THE women druids, his guardians, belonged to his father's people. Bovmall was Uail's sister, and, consequently, Fionn's aunt. Only such a blood-tie could have bound them to the clann-Baiscne, for it is not easy, having moved in the world of court and camp, to go hide with a baby in a wood; and to live, as they must have lived, in terror.
What stories they would have told the child of the sons of Morna. Of Morna himself, the huge-shouldered, stern-eyed, violent Connachtman; and of his sons—young Goll Mor mac Morna in particular, as huge-shouldered as his father, as fierce in the onset, but merry-eyed when the other was grim, and bubbling with a laughter that made men forgive even his butcheries. Of Cona'n Mael mac Morna his brother, gruff as a badger, bearded like a boar, bald as a crow, and with a tongue that could manage an insult where another man would not find even a stammer. His boast was that when he saw an open door he went into it, and when he saw a closed door he went into it. When he saw a peaceful man he insulted him, and when he met a man who was not peaceful he insulted him. There was Garra Duv mac Morna, and savage Art Og, who cared as little for their own skins as they did for the next man's, and Garra must have been rough indeed to have earned in that clan the name of the Rough mac Morna. There were others: wild Connachtmen all, as untameable, as unaccountable as their own wonderful countryside.
Fionn would have heard much of them, and it is likely that he practised on a nettle at taking the head off Goll, and that he hunted a sheep from cover in the implacable manner he intended later on for Cona'n the Swearer.
But it is of Uail mac Baiscne he would have heard most. With what a dilation of spirit the ladies would have told tales of him, Fionn's father. How their voices would have become a chant as feat was added to feat, glory piled on glory. The most famous of men and the most beautiful; the hardest fighter; the easiest giver; the kingly champion; the chief of the Fianna na h-Eirinn. Tales of how he had been way-laid and got free; of how he had been generous and got free; of how he had been angry and went marching with the speed of an eagle and the direct onfall of a storm; while in front and at the sides, angled from the prow of his terrific advance, were fleeing multitudes who did not dare to wait and scarce had time to run. And of how at last, when the time came to quell him, nothing less than the whole might of Ireland was sufficient for that great downfall.
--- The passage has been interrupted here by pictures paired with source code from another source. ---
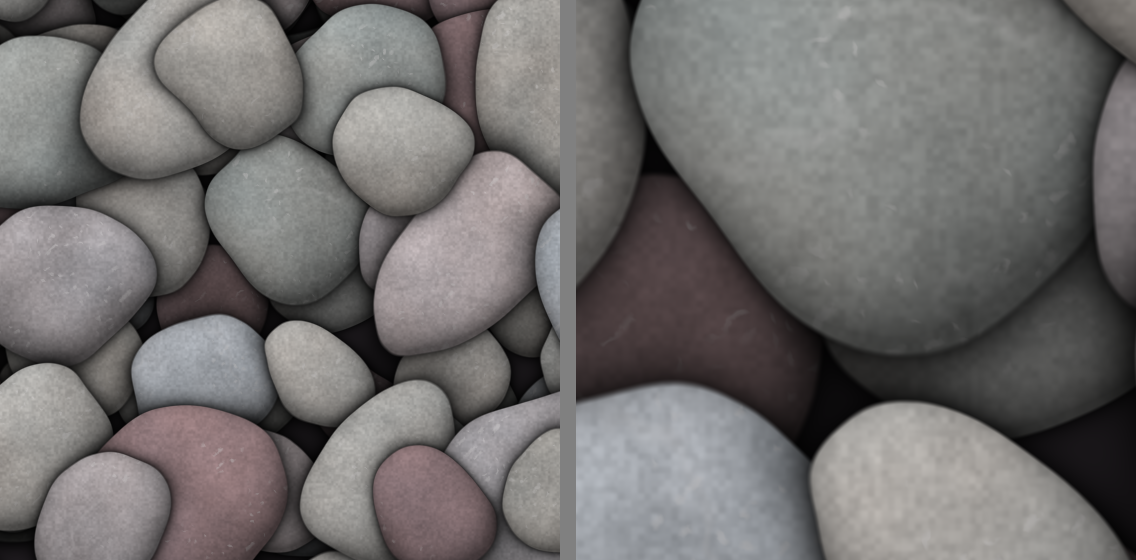
Left, the full canvas; right, a detail of the centre.
Write a Shadertoy shader that draws this texture.

```glsl
const int LAYERS = 4;
const float CELLS[4] = float[4](5.3, 4.2, 3.1, 5.0);         // grid cells per canvas height
const float KEEP[4] = float[4](1.0, 1.0, 0.5, 0.16);         // share of cells holding a stone
const float BRIGHTNESS[4] = float[4](0.68, 0.96, 1.0, 0.98);
const float JITTER = 0.34;
const float MIN_SIZE = 0.43;
const float MAX_SIZE = 0.64;
const float MIN_ASPECT = 0.66;
const float SHADOW_REACH = 0.05;
const float SHADOW_DEPTH = 0.72;
const float EDGE_SOFTNESS = 0.0018;
const float GRAIN = 0.085;
const float MOTTLE = 0.34;
const vec3 GAP_COLOR = vec3(0.13, 0.115, 0.13);
const vec3 SPECK_COLOR = vec3(0.80, 0.79, 0.79);
const vec3 LIGHT_DIR = vec3(-0.19, 0.51, 0.84);
const vec3 STONE_COLORS[7] = vec3[7](
    vec3(0.66, 0.645, 0.625),   // warm grey
    vec3(0.65, 0.66, 0.68),     // blue grey
    vec3(0.68, 0.64, 0.645),    // pink grey
    vec3(0.62, 0.60, 0.61),     // lilac grey
    vec3(0.58, 0.59, 0.58),     // green grey
    vec3(0.55, 0.46, 0.47),     // mauve
    vec3(0.68, 0.67, 0.655));   // pale grey

vec2 hash22(vec2 p) {
    vec3 a = fract(p.xyx * vec3(0.1031, 0.1030, 0.0973));
    a += dot(a, a.yzx + 33.33);
    return fract((a.xx + a.yz) * a.zy);
}

float noise(vec2 p) {
    vec2 i = floor(p), f = fract(p);
    f = f * f * f * (f * (f * 6.0 - 15.0) + 10.0);
    float low = mix(hash22(i).x, hash22(i + vec2(1, 0)).x, f.x);
    float high = mix(hash22(i + vec2(0, 1)).x, hash22(i + vec2(1, 1)).x, f.x);
    return mix(low, high, f.y);
}

float fbm(vec2 p) {
    float sum = 0.0, weight = 0.5;
    for (int i = 0; i < 5; i++) {
        sum += weight * noise(p);
        p = mat2(1.6, 1.2, -1.2, 1.6) * p + 7.3;
        weight *= 0.5;
    }
    return sum / 0.97;
}

// Small round chips, one at most per cell
float speckle(vec2 p) {
    vec2 cell = floor(p), offset = hash22(cell + 57.0);
    float radius = mix(0.08, 0.28, offset.x * offset.y);
    float away = length(fract(p) - mix(vec2(0.3), vec2(0.7), offset));
    return smoothstep(radius + 0.12, radius - 0.08, away) * step(0.5, hash22(cell).x);
}

// Mottling, grain, pale specks and occasional veins on a stone
vec3 stoneSurface(vec2 p, vec2 seed, vec2 pick) {
    vec3 color = STONE_COLORS[int(pick.x * 6.999)];
    vec2 at = p + seed * 40.0;
    float mottle = fbm(at * 10.0) - 0.5;
    float grain = noise(at * 150.0) + noise(at.yx * 250.0) - 1.0;
    color *= 1.0 + MOTTLE * mottle + GRAIN * grain;
    color += vec3(0.04, 0.0, -0.02) * (fbm(at * 6.0 + 31.0) - 0.5);
    float specks = speckle(at * 48.0 + 2.0 * fbm(at * 30.0)) * smoothstep(0.4, 0.7, noise(at * 13.0));
    float vein = 1.0 - smoothstep(0.0, 0.025, abs(fbm(at * 5.0 + 11.0) - 0.5));
    vein *= step(0.72, pick.y) * noise(at * 22.0);
    return mix(color, SPECK_COLOR, 0.4 * specks + 0.25 * vein);
}

// Dome lighting: soft light from above, narrow dark lower rim
float domeLight(vec2 outward, float r) {
    float slope = pow(min(r, 1.0), 2.1) * 0.98;
    vec3 normal = vec3(outward * slope, sqrt(1.0 - slope * slope));
    return 0.47 + 0.57 * max(dot(normal, LIGHT_DIR), 0.0);
}

// Lays one stone and its contact shadow over the color below
void addStone(inout vec3 color, vec2 p, vec2 cell, int layer) {
    vec2 id = cell + float(layer) * 37.0 + 101.0;
    vec2 place = hash22(id), form = hash22(id + 211.0);
    vec2 bend = hash22(id + 431.0), pick = hash22(id + 653.0);
    if (hash22(id + 877.0).x > KEEP[layer]) return;

    vec2 center = cell + 0.5 + JITTER * (place - 0.5);
    center.x += 0.5 * mod(cell.y, 2.0);
    float angle = 3.14159 * bend.x;
    mat2 turn = mat2(cos(angle), -sin(angle), sin(angle), cos(angle));
    float size = mix(MIN_SIZE, MAX_SIZE, form.x);
    vec2 axes = size * vec2(1.06, mix(MIN_ASPECT, 1.0, form.y));

    // Rounded, slightly egg-shaped outline
    vec2 q = turn * (p - center) / axes;
    q.y *= 1.0 + 0.4 * (bend.y - 0.5) * clamp(q.x, -1.2, 1.2);
    float power = mix(2.0, 3.0, pick.y * pick.y);
    float r = pow(pow(abs(q.x), power) + pow(abs(q.y), power), 1.0 / power);
    r += 0.2 * (noise(q * 1.5 + id) - 0.5) * smoothstep(0.2, 1.0, r);
    float dist = (r - 1.0) * axes.y;

    float shadow = exp(-max(dist, 0.0) / SHADOW_REACH) * smoothstep(0.4, 0.2, dist);
    color *= 1.0 - SHADOW_DEPTH * shadow;
    float edge = max(EDGE_SOFTNESS, 0.9 / iResolution.y) * CELLS[layer];
    if (dist > edge) return;

    vec2 outward = normalize(q / axes + 1e-5) * turn;
    vec3 stone = stoneSurface(p / CELLS[layer], place, pick);
    stone *= domeLight(outward, r) * BRIGHTNESS[layer];
    color = mix(color, stone, smoothstep(edge, -edge, dist));
}

void mainImage(out vec4 fragColor, in vec2 fragCoord) {
    vec2 uv = fragCoord / iResolution.y;
    vec3 color = GAP_COLOR;
    // Deep stones first, then large ones, a few small ones on top
    for (int layer = 0; layer < LAYERS; layer++) {
        vec2 p = uv * CELLS[layer] + 5.0;
        for (int y = 1; y >= -1; y--) {
            float row = floor(p.y) + float(y);
            float column = floor(p.x - 0.5 * mod(row, 2.0));
            for (int x = -1; x <= 1; x++) addStone(color, p, vec2(column + float(x), row), layer);
        }
    }
    fragColor = vec4(clamp(color, 0.0, 1.0), 1.0);
}
```
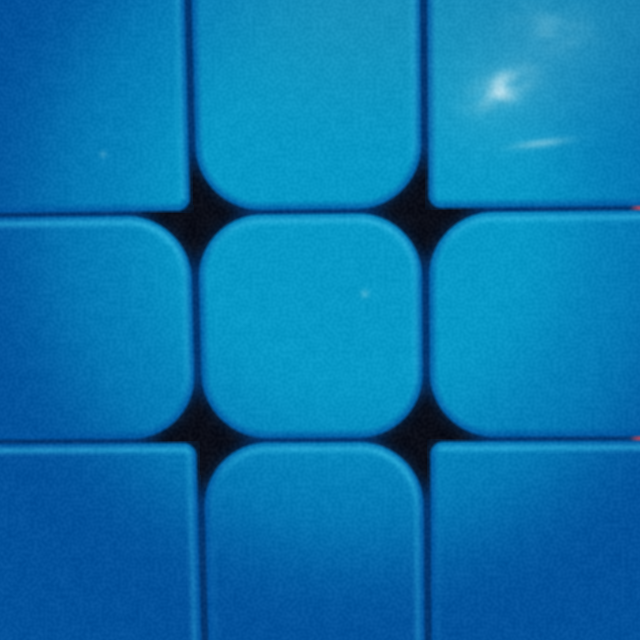
A WebGL 2 fragment shader for this pattern:

```glsl
#version 300 es
precision highp float;

uniform vec2 u_resolution;
out vec4 fragColor;

vec2 hashGradient(vec2 cell) {
    vec3 h = fract(cell.xyx * vec3(0.1031, 0.1030, 0.0973));
    h += dot(h, h.yzx + 33.33);
    float angle = 6.2832 * fract((h.x + h.y) * h.z);
    return vec2(cos(angle), sin(angle));
}

float gradientNoise(vec2 p) {
    vec2 i = floor(p), f = fract(p);
    vec2 w = f * f * f * (f * (f * 6.0 - 15.0) + 10.0);
    float a = dot(hashGradient(i), f);
    float b = dot(hashGradient(i + vec2(1, 0)), f - vec2(1, 0));
    float c = dot(hashGradient(i + vec2(0, 1)), f - vec2(0, 1));
    float d = dot(hashGradient(i + 1.0), f - 1.0);
    return mix(mix(a, b, w.x), mix(c, d, w.x), w.y);
}

// Soft elliptical spot, tilted by a slope
float spot(vec2 p, vec2 center, vec2 size, float slope) {
    vec2 v = p - center;
    v.y -= slope * v.x;
    v /= size;
    return exp(-dot(v, v));
}

// Signed distance in z, outward edge normal in xy
vec3 roundedBox(vec2 v, vec2 halfSize, float radius) {
    vec2 q = abs(v) - halfSize + radius;
    vec2 o = max(q, 0.0);
    float len = length(o);
    return vec3(sign(v) * o / max(len, 1e-4), len + min(max(q.x, q.y), 0.0) - radius);
}

// Broad light falling off toward the left and bottom
vec3 plasticColor(vec2 p) {
    float light = 1.0 - smoothstep(0.12, 0.85, length((p - vec2(0.56, 0.66)) * vec2(1.2, 1.15)));
    vec3 deep = vec3(0.01, 0.32, 0.61);
    vec3 middle = vec3(0.02, 0.49, 0.72);
    vec3 bright = vec3(0.03, 0.60, 0.78);
    vec3 color = mix(deep, middle, smoothstep(0.0, 0.5, light));
    color = mix(color, bright, smoothstep(0.42, 0.9, light));
    return mix(color, vec3(0.12, 0.57, 0.73), 0.7 * smoothstep(0.72, 1.0, p.y) * smoothstep(0.2, 0.55, p.x));
}

void main() {
    vec2 p = gl_FragCoord.xy / u_resolution;

    // Slightly tilted seams split the canvas into three by three tiles
    vec2 seamLow = vec2(0.320 - 0.026 * p.y, 0.310 + 0.005 * p.x);
    vec2 seamHigh = vec2(0.669 - 0.007 * p.y, 0.664 + 0.011 * p.x);
    vec2 id = step(seamLow, p) + step(seamHigh, p) - 1.0;
    vec2 low = mix(mix(vec2(-0.2), seamLow, step(-0.5, id)), seamHigh, step(0.5, id));
    vec2 high = mix(mix(seamLow, seamHigh, step(-0.5, id)), vec2(1.2), step(0.5, id));

    // Corner tiles are nearly square, the other five are well rounded
    float radius = abs(id.x * id.y) > 0.5 ? 0.02 : 0.1;
    vec3 tile = roundedBox(p - 0.5 * (low + high), 0.5 * (high - low) - vec2(0.006, 0.004), radius);
    vec2 normal = tile.xy;
    float d = tile.z;

    // Dark holes at the crossings, navy along the seams
    vec2 toSeam = min(abs(p - seamLow), abs(p - seamHigh));
    float openness = 1.0 - smoothstep(0.045, 0.11, length(toSeam));
    vec3 gap = mix(vec3(0.01, 0.20, 0.43), vec3(0.04, 0.05, 0.09), openness);
    gap = mix(gap, vec3(0.01, 0.24, 0.46), 0.5 * exp(-max(d, 0.0) * 130.0));
    gap = mix(gap, vec3(0.75, 0.30, 0.38), 0.8 * smoothstep(0.98, 1.0, p.x));

    // Bevel: shaded at the rim, with a lit ridge facing up and right
    vec3 face = plasticColor(p);
    face = mix(face, vec3(0.01, 0.33, 0.63), 0.75 * smoothstep(-0.016, 0.0, d) * (1.0 - 0.55 * max(normal.y, 0.0)));
    float facing = max(dot(normal, vec2(0.40, 0.90)), 0.0) + 0.12 * abs(normal.x);
    float ridge = exp(-pow((d + 0.010) / 0.006, 2.0));
    face = mix(face, vec3(0.22, 0.74, 0.90), 0.55 * ridge * facing);

    // Reflected glare on the upper right tile, broken up by noise
    float cloud = 0.75 + 0.9 * gradientNoise(p * vec2(30.0, 42.0));
    float glare = 0.85 * spot(p, vec2(0.783, 0.862), vec2(0.040, 0.025), 0.35) * cloud;
    glare += 0.45 * spot(p, vec2(0.845, 0.776), vec2(0.040, 0.007), 0.12);
    glare += 0.24 * spot(p, vec2(0.865, 0.955), vec2(0.055, 0.035), -0.2) * cloud;
    glare += 0.14 * spot(p, vec2(0.800, 0.860), vec2(0.120, 0.100), 0.2);
    glare *= step(0.5, id.x) * step(0.5, id.y);

    // Small glints
    glare += 0.28 * spot(p, vec2(0.570, 0.541), vec2(0.007), 0.0);
    glare += 0.22 * spot(p, vec2(0.161, 0.759), vec2(0.006), 0.0);
    face = mix(face, vec3(0.68, 0.86, 0.92), clamp(glare, 0.0, 1.0));

    vec3 color = mix(gap, face, 1.0 - smoothstep(-0.003, 0.004, d));

    // Mottling and fine grain
    color += 0.018 * gradientNoise(p * 45.0) + 0.035 * gradientNoise(p * 170.0);
    fragColor = vec4(clamp(color, 0.0, 1.0), 1.0);
}
```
We may be sure that on these adventures Fionn was with his father, going step for step with the long-striding hero, and heartening him mightily.